    NASA's Cassini spacecraft has sent back stunning close-up images of Saturn from its new orbit. The spacecraft, which has been at Saturn since 2004, recently entered a new ring-grazing orbit around the planet. While in its new territory, Cassini will study the rings — which extend up to 282,000 kilometres from the planet and range in size from small grains to a few as big as mountains — in unprecedented detail. Source
  • Award-winning scientist says compromise needed on climate debate

    Tech & Science CBC News
    Canadians need to turn down the heat and start listening to each other when they discuss global warming, says the winner of a major scientific award for his work on Arctic ice and climate change. "I think we need to talk," said John England of the University of Alberta, who was awarded the $50,000 Weston Family prize for northern research Wednesday in Winnipeg. Source
  • Your brain registers more than you think you see, NYU researchers find

    Tech & Science CBC News
    Your brain is capable of retaining information about things you think you haven't noticed, according to a team of scientists in a study published in the journal Neuron on Wednesday. "Our results indicate that what is 'invisible' to the naked eye can, in fact, be encoded and briefly stored by our brain," said the study's lead author, Jean-Rémi King, a postdoctoral fellow at New York University's (NYU) department of psychology. Source
  • Do you hear what AI hear?
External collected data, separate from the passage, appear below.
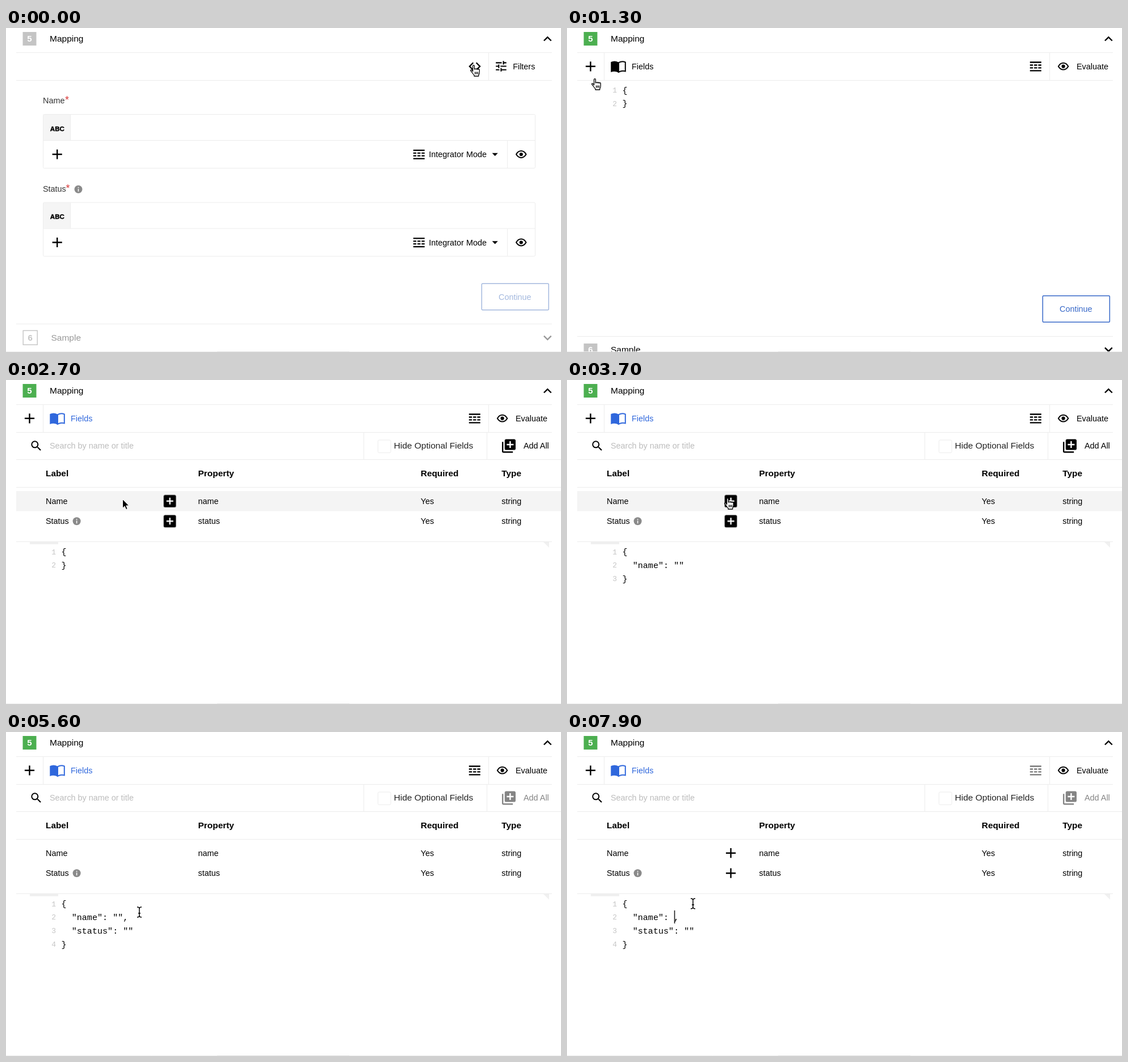
Write an HTML page that moves like this. It is 978 by 572 pixels and loops after 8 s.

```html
<!DOCTYPE html>
<html lang="en">
<head>
<meta charset="utf-8">
<title>Field mapping</title>
<style>
html, body { margin: 0; width: 100%; height: 100%; overflow: hidden; background: #fff; }
svg { display: block; }
text { font: 14.4px "Liberation Sans", Arial, sans-serif; fill: currentColor; white-space: pre; }
.big { font-size: 15.5px; }
.head { font-size: 15.4px; font-weight: 700; }
.step { font-size: 15px; font-weight: 700; fill: #fff; text-anchor: middle; }
.code text { font: 15.1px "Liberation Mono", "Courier New", monospace; }
.code .num { font-size: 13px; fill: #c6c6c6; text-anchor: end; }
.abc { font-size: 11.6px; font-weight: 700; stroke: #000; stroke-width: .4; }
.rule { stroke: #ececec; fill: none; }
.pen { stroke: currentColor; fill: none; }
.ico { fill: currentColor; }

/* 8 s loop, 1.25% = 100 ms, hard changes only */
.t { animation: 8s step-end infinite; }
.form { animation-name: form; }
.body { animation-name: body; }
.plain { animation-name: plain; }
.panel { animation-name: panel; }
.empty { animation-name: empty; }
.one { animation-name: one; }
.both { animation-name: both; }
.quotes2 { animation-name: quotes2; }
.quotes1 { animation-name: quotes1; }
.quotes0 { animation-name: quotes0; }
.addName { animation-name: addName; }
.addStatus { animation-name: addStatus; }
.again { animation-name: again; }
.fields { animation-name: fields; }
.addAll { animation-name: addAll; }
.mode { animation-name: mode; }
.row { animation-name: row; }
.caret { animation-name: caret; }
.cursor { animation-name: cursor; }
.hand { animation-name: hand; }
.arrow { animation-name: arrow; }
.beam { animation-name: beam; }

@keyframes form { 0% { opacity: 1 } 2.5%, to { opacity: 0 } }
@keyframes body { 0% { opacity: 0 } 2.5%, to { opacity: 1 } }
@keyframes plain { 0% { opacity: 1 } 23.75%, to { opacity: 0 } }
@keyframes panel { 0% { opacity: 0 } 23.75%, to { opacity: 1 } }
@keyframes empty { 0% { opacity: 1 } 46.25%, to { opacity: 0 } }
@keyframes one { 0% { opacity: 0 } 46.25% { opacity: 1 } 62.5%, to { opacity: 0 } }
@keyframes both { 0% { opacity: 0 } 62.5%, to { opacity: 1 } }
@keyframes quotes2 { 0% { opacity: 1 } 93.75%, to { opacity: 0 } }
@keyframes quotes1 { 0% { opacity: 0 } 93.75% { opacity: 1 } 95%, to { opacity: 0 } }
@keyframes quotes0 { 0% { opacity: 0 } 95%, to { opacity: 1 } }
@keyframes addName { 0% { opacity: 1 } 47.5%, to { opacity: 0 } }
@keyframes addStatus { 0% { opacity: 1 } 66.25%, to { opacity: 0 } }
@keyframes again { 0% { opacity: 0 } 98.75%, to { opacity: 1 } }
@keyframes fields { 0% { color: #000 } 23.75%, to { color: #2f67dc } }
@keyframes addAll { 0% { color: #000 } 66.25%, to { color: #858585 } }
@keyframes mode { 0% { color: #000 } 98.75%, to { color: #777 } }
@keyframes row {
  0% { opacity: 0; transform: none }
  33.75% { opacity: 1; transform: none }
  35% { opacity: 1; transform: translateY(35.5px) }
  38.75% { opacity: 1; transform: none }
  48.75% { opacity: 1; transform: translateY(35.5px) }
  68.75%, to { opacity: 0; transform: none }
}
@keyframes caret {
  0% { opacity: 0; transform: translateX(206.8px) }
  73.75% { opacity: 1; transform: translateX(206.8px) }
  80% { opacity: 0; transform: translateX(206.8px) }
  86.25% { opacity: 1; transform: translateX(206.8px) }
  92.5% { opacity: 0; transform: translateX(206.8px) }
  93.75% { opacity: 1; transform: translateX(197.8px) }
  95%, to { opacity: 1; transform: translateX(188.8px) }
}
@keyframes cursor {
  0% { transform: translate(818px, 65px) }
  8.75% { transform: translate(790px, 66px) }
  10% { transform: translate(690px, 70px) }
  11.25% { transform: translate(540px, 76px) }
  12.5% { transform: translate(380px, 82px) }
  13.75% { transform: translate(230px, 88px) }
  15% { transform: translate(110px, 91px) }
  16.25% { transform: translate(43px, 89px) }
  17.5% { transform: translate(50px, 82px) }
  18.75% { transform: translate(68px, 72px) }
  20% { transform: translate(72px, 70px) }
  21.25% { transform: translate(75px, 68px) }
  30% { transform: translate(90px, 84px) }
  31.25% { transform: translate(130px, 130px) }
  32.5% { transform: translate(172px, 178px) }
  33.75% { transform: translate(205px, 210px) }
  35% { transform: translate(245px, 250px) }
  36.25% { transform: translate(264px, 263px) }
  37.5% { transform: translate(272px, 250px) }
  38.75% { transform: translate(273px, 228px) }
  40% { transform: translate(273px, 213px) }
  41.25% { transform: translate(275px, 210px) }
  42.5% { transform: translate(277px, 208px) }
  47.5% { transform: translate(277px, 211px) }
  48.75% { transform: translate(280px, 236px) }
  50% { transform: translate(282px, 243px) }
  51.25% { transform: translate(283px, 247px) }
  53.75% { transform: translate(282px, 245px) }
  68.75% { transform: translate(266px, 280px) }
  70% { transform: translate(230px, 308px) }
  71.25% { transform: translate(218px, 311px) }
  72.5% { transform: translate(209px, 310px) }
  73.75% { transform: translate(205px, 310px) }
  75% { transform: translate(203px, 310px) }
  98.75%, to { transform: translate(217px, 293px) }
}
@keyframes hand {
  0% { opacity: 1 } 10% { opacity: 0 } 16.25% { opacity: 1 } 31.25% { opacity: 0 }
  37.5% { opacity: 1 } 68.75%, to { opacity: 0 }
}
@keyframes arrow {
  0% { opacity: 0 } 10% { opacity: 1 } 16.25% { opacity: 0 } 31.25% { opacity: 1 }
  37.5% { opacity: 0 } 68.75% { opacity: 1 } 70%, to { opacity: 0 }
}
@keyframes beam {
  0% { opacity: 0 } 70% { opacity: 1 } 93.75% { opacity: 0 } 98.75%, to { opacity: 1 }
}
</style>
</head>
<body>
<svg width="978" height="572" viewBox="0 0 978 572" color="#000">
  <defs>
    <path id="plus" class="pen" stroke-width="2.4" d="M-8.6 0H8.6M0-8.6V8.6"/>
    <g id="modeIcon" class="pen" stroke-width="2.3">
      <path d="M-10-7.2H10M-10 7.6H10"/>
      <path d="M-10-2.2H10" stroke-dasharray="5.4 1.9"/>
      <path d="M-10 2.7H10" stroke-dasharray="5.4 1.9"/>
    </g>
    <g id="eye">
      <path class="pen" stroke-width="2" d="M-8.7 0Q-5.3-5.9 0-5.9T8.7 0Q5.3 5.9 0 5.9T-8.7 0z"/>
      <circle class="ico" r="3.1"/>
    </g>
    <path id="chevron" class="pen" stroke-width="2.4" d="M-6.4 3.7L0-2.7 6.4 3.7"/>
    <g id="info">
      <circle r="7" fill="#8a8a8a"/>
      <path d="M0-4v1.8M0-.9V4" stroke="#fff" stroke-width="1.5"/>
    </g>
    <g id="addBox">
      <rect x="-10.9" y="-10.8" width="21.7" height="21.7" rx="2.5"/>
      <path d="M-6 0H6M0-6V6" stroke="#fff" stroke-width="2.4"/>
    </g>
    <g id="field">
      <path fill="#f5f5f5" d="M66 153h48v45H66z"/>
      <rect class="rule" x="65.5" y="152.5" width="867" height="95" rx="2"/>
      <path class="rule" d="M66 198.5H932M113.5 153V198M883.5 199V247"/>
      <text class="abc" x="77.8" y="181.5">ABC</text>
      <use href="#plus" x="90.2" y="223"/>
      <use href="#modeIcon" x="727.7" y="223"/>
      <text x="745.3" y="228">Integrator Mode</text>
      <path class="ico" d="M856.6 220.8h10.2l-5.1 5.3z"/>
      <use href="#eye" x="907.8" y="223"/>
    </g>
  </defs>

  <!-- section header -->
  <path class="rule" d="M18 43.5H962M18 92.5H962"/>
  <text class="big" x="77" y="24">Mapping</text>
  <use href="#chevron" x="954.3" y="18.8"/>

  <!-- form view -->
  <g class="t form">
    <path fill="#c4c4c4" d="M29.5 7h24v24h-24z"/>
    <path class="rule" d="M850.5 44V92M18 522.5H962"/>
    <path class="pen" stroke-width="2.3" d="M823.3 61.3l-6.4 6.4 6.4 6.4M828.7 61.3l6.4 6.4-6.4 6.4"/>
    <path class="ico" transform="translate(860.1 55.2) scale(1.03)" d="M3 17v2h6v-2H3zM3 5v2h10V5H3zm10 16v-2h8v-2h-8v-2h-2v6h2zM7 9v2H3v2h4v2h2V9H7zm14 4v-2H11v2h10zm-6-4h2V7h4V5h-4V3h-2v6z"/>
    <text x="893.2" y="72.6">Filters</text>
    <g color="#333">
      <text x="65" y="133">Name</text>
      <text x="65" y="288.6">Status</text>
    </g>
    <g color="#d93a3a">
      <text x="104" y="133" font-size="18" style="font-size:18px">*</text>
      <text x="105.6" y="288.6" style="font-size:18px">*</text>
    </g>
    <use href="#info" x="127.5" y="284.8"/>
    <use href="#field"/>
    <use href="#field" y="155.5"/>
    <g color="#a3b8de">
      <rect class="pen" stroke-width="1.5" x="838.3" y="451.3" width="118" height="46.5" rx="1.5"/>
      <text x="868" y="479.6">Continue</text>
    </g>
    <rect x="30.2" y="534.2" width="25" height="25" fill="none" stroke="#c4c4c4" stroke-width="1.4"/>
    <text class="step" x="42.6" y="552" style="fill:#c4c4c4">6</text>
    <g color="#999">
      <text class="big" x="79.5" y="552">Sample</text>
      <use href="#chevron" transform="translate(954.3 547.4) scale(1 -1)"/>
    </g>
  </g>

  <!-- code view -->
  <g class="t body">
    <path fill="#4caf50" d="M29.5 7h24v24h-24z"/>
    <path class="rule" d="M65.5 44V92M850.5 44V92"/>
    <use href="#plus" x="41.5" y="67.8"/>
    <g class="t fields">
      <path class="ico" d="M77.3 60Q84 56.8 90.8 60.4V78.7Q84 75.2 77.3 78z"/>
      <path class="pen" stroke-width="2" d="M91 61.2Q97 57.6 102.8 60.3V76.4Q97 74.6 91 77.8z"/>
      <text x="114" y="72.6">Fields</text>
    </g>
    <g class="t mode"><use href="#modeIcon" x="825.8" y="67.7"/></g>
    <use href="#eye" x="874.6" y="67.7"/>
    <text x="898" y="72.6">Evaluate</text>

    <g class="t plain">
      <g class="code">
        <text class="num" x="88" y="114">1</text><text x="97.6" y="114.6">{</text>
        <text class="num" x="88" y="137.8">2</text><text x="97.6" y="138.4">}</text>
      </g>
      <g color="#3768c8">
        <rect class="pen" stroke-width="1.5" x="838.3" y="472.8" width="118" height="46.5" rx="1.5"/>
        <text x="868" y="501">Continue</text>
      </g>
      <path class="rule" d="M18 544.5H962"/>
      <path fill="#c4c4c4" d="M29.5 557h24v15h-24z"/>
      <text class="step" x="41.5" y="573.3">6</text>
      <text class="big" x="77" y="573.4">Sample</text>
      <use href="#chevron" transform="translate(954.3 568) scale(1 -1)"/>
    </g>

    <g class="t panel">
      <rect class="t row" x="18" y="196" width="960" height="35.5" fill="#f4f4f4"/>
      <path class="rule" d="M18 140.5H978M18 189.5H978M18 285.5H962M630.5 93V140M847.5 93V140"/>
      <path fill="#f0f0f0" d="M42 286h50v4H42zM947 286h10v10z"/>
      <path class="ico" transform="translate(41.3 104.3)" d="M15.5 14h-.79l-.28-.27A6.47 6.47 0 0 0 16 9.5 6.5 6.5 0 1 0 9.5 16c1.61 0 3.09-.59 4.23-1.57l.27.28v.79l5 4.99L20.49 19l-4.99-5zm-6 0a4.5 4.5 0 1 1 0-9 4.5 4.5 0 0 1 0 9z"/>
      <text x="77" y="121.2" color="#bcbcbc">Search by name or title</text>
      <rect class="rule" x="655.5" y="106" width="22.5" height="22.5" rx="2"/>
      <text class="big" x="683.6" y="121.4" color="#222">Hide Optional Fields</text>
      <g class="t addAll">
        <path class="ico" transform="translate(871.6 102) scale(1.2)" d="M4 6H2v14c0 1.1.9 2 2 2h14v-2H4V6zm16-4H8c-1.1 0-2 .9-2 2v12c0 1.1.9 2 2 2h12c1.1 0 2-.9 2-2V4c0-1.1-.9-2-2-2zm-1 9h-4v4h-2v-4H9V9h4V5h2v4h4v2z"/>
        <text x="912" y="121.2">Add All</text>
      </g>
      <text class="head" x="70" y="169.8">Label</text>
      <text class="head" x="338.6" y="169.8">Property</text>
      <text class="head" x="730.8" y="169.8">Required</text>
      <text class="head" x="873.2" y="169.8">Type</text>

      <text x="70" y="218.6">Name</text>
      <text x="338.6" y="218.6">name</text>
      <text x="730.8" y="218.6">Yes</text>
      <text x="873.2" y="218.6">string</text>
      <text x="70" y="254.1">Status</text>
      <text x="338.6" y="254.1">status</text>
      <text x="730.8" y="254.1">Yes</text>
      <text x="873.2" y="254.1">string</text>
      <use href="#info" x="124.6" y="249.2"/>
      <use class="t addName" href="#addBox" x="288.7" y="213.7"/>
      <use class="t addStatus" href="#addBox" x="288.7" y="249.2"/>
      <g class="t again">
        <use href="#plus" x="288.7" y="213.7"/>
        <use href="#plus" x="288.7" y="249.2"/>
      </g>

      <g class="code">
        <text class="num" x="88" y="307.6">1</text><text x="97.6" y="308.2">{</text>
        <text class="num" x="88" y="331.4">2</text>
        <g class="t empty"><text x="97.6" y="332">}</text></g>
        <g class="t one">
          <text x="115.7" y="332">"name": ""</text>
          <text class="num" x="88" y="355.2">3</text><text x="97.6" y="355.8">}</text>
        </g>
        <g class="t both">
          <text class="t quotes2" x="115.7" y="332">"name": "",</text>
          <text class="t quotes1" x="115.7" y="332">"name": ",</text>
          <text class="t quotes0" x="115.7" y="332">"name": ,</text>
          <text class="num" x="88" y="355.2">3</text><text x="115.7" y="355.8">"status": ""</text>
          <text class="num" x="88" y="379">4</text><text x="97.6" y="379.6">}</text>
        </g>
      </g>
      <rect class="t caret" y="315" width="1.4" height="23"/>
    </g>
  </g>

  <path stroke="#ececec" d="M0 571.5H978"/>
  <path stroke="#e0e0e0" d="M372 571.5H605"/>

  <!-- pointer -->
  <g class="t cursor">
    <g class="t hand" stroke="#000" stroke-width="1.3" stroke-linejoin="round">
      <path fill="#fff" d="M4.6 11.6V2.3Q4.6.7 6 .7T7.4 2.3V8q.3-1.2 1.5-1.2T10.3 8q.4-1 1.5-1t1.4 1.4q.4-.9 1.5-.9 1.6 0 1.6 2v3.6q0 2.4-1.5 5.2V20H7v-1.6Q5.4 16.6 3.6 14 2 11.6.9 10.5.4 9.2 1.6 8.9 3 8.8 4.6 11.6z"/>
      <path d="M8.6 12.6v4M11 12.6v4M13.4 12.6v4"/>
    </g>
    <path class="t arrow" stroke="#fff" d="M.5.5V16.2l3.6-3.4 2.5 5.8 2.6-1.1-2.4-5.6h4.9z"/>
    <g class="t beam" fill="none">
      <path id="beamLine" stroke="#fff" stroke-width="3" d="M1 1q4 0 4 3v12q0 3-4 3M9 1Q5 1 5 4M5 16q0 3 4 3M3 12h4"/>
      <path stroke="#000" stroke-width="1.5" d="M1 1q4 0 4 3v12q0 3-4 3M9 1Q5 1 5 4M5 16q0 3 4 3M3 12h4"/>
    </g>
  </g>

  <text class="step" x="41.5" y="24.3">5</text>
</svg>
</body>
</html>
```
    Tech & Science CBC News
    This time of year, it's almost impossible to avoid holiday music, from old classics to contemporary pop renditions. But one day, you may find yourself singing new holiday songs…written by a computer. A group of computer scientists at the University of Toronto recently published a paper called "Song From PI: A Musically Plausible Network for Pop Music Generation. Source
  • Apple blames external damage for flaming China iPhones

    Tech & Science CTV News
    Apple has blamed "external physical damage" for causing a handful of iPhones to explode or catch fire in China and insisted that its handsets posed no safety problem. Fresh on the heels of Samsung's worldwide Galaxy Note 7 safety fiasco, a Shanghai consumer watchdog said last Friday it had received eight recent reports of iPhones that spontaneously combusted while being used or charged. Source
  • These were Apple's most popular apps of 2016

    Tech & Science CTV News
    Apple has released their list of the most downloaded apps of 2016, which is topped by none other than Snapchat. The self-deleting, image and video-sharing app beat out Messenger and Pokémon Go to become the most popular downloaded app this year. Source
  • Record 607 bears killed in New Jersey's hunt

    Tech & Science CTV News
    TRENTON, N.J. -- Hunters have killed a record 607 bears in New Jersey. The number was reached Tuesday when hunters bagged 18 bruins during the second day of the second part of this year's hunt. Source
  • Get ready to give up your online privacy to score the perfect rental

    Tech & Science CTV News
    Your next landlord might comb through your social media history before handing over the keys thanks to a Canadian company injecting big data and artificial intelligence into the age-old process of renting a place to live. Source
  • Solar power lights school in off-the-grid Vancouver Island alternative bastion

    Tech & Science CTV News
    LASQUETI ISLAND, B.C. -- The solar-power energy system that lights up False Bay School on Lasqueti Island passed a major test this fall when the tiny two-classroom building suddenly went dark. That was when Principal Reid Wilson discovered the school's back-up power source, a diesel generator, had broken down and the West Coast school had been running totally on solar energy during the dark, wet, dreary October days. Source
  • You can now use Twitter emojis to search on Google

    Tech & Science CTV News
    From Dec. 6, you can now use emojis on Twitter to search local results on Google. Google has revealed on Twitter that it is now able to interpret emojis via its Twitter handle. Typing an emoji followed by @Google is then responded to with a Google link to all the relevant results in the user's area. Source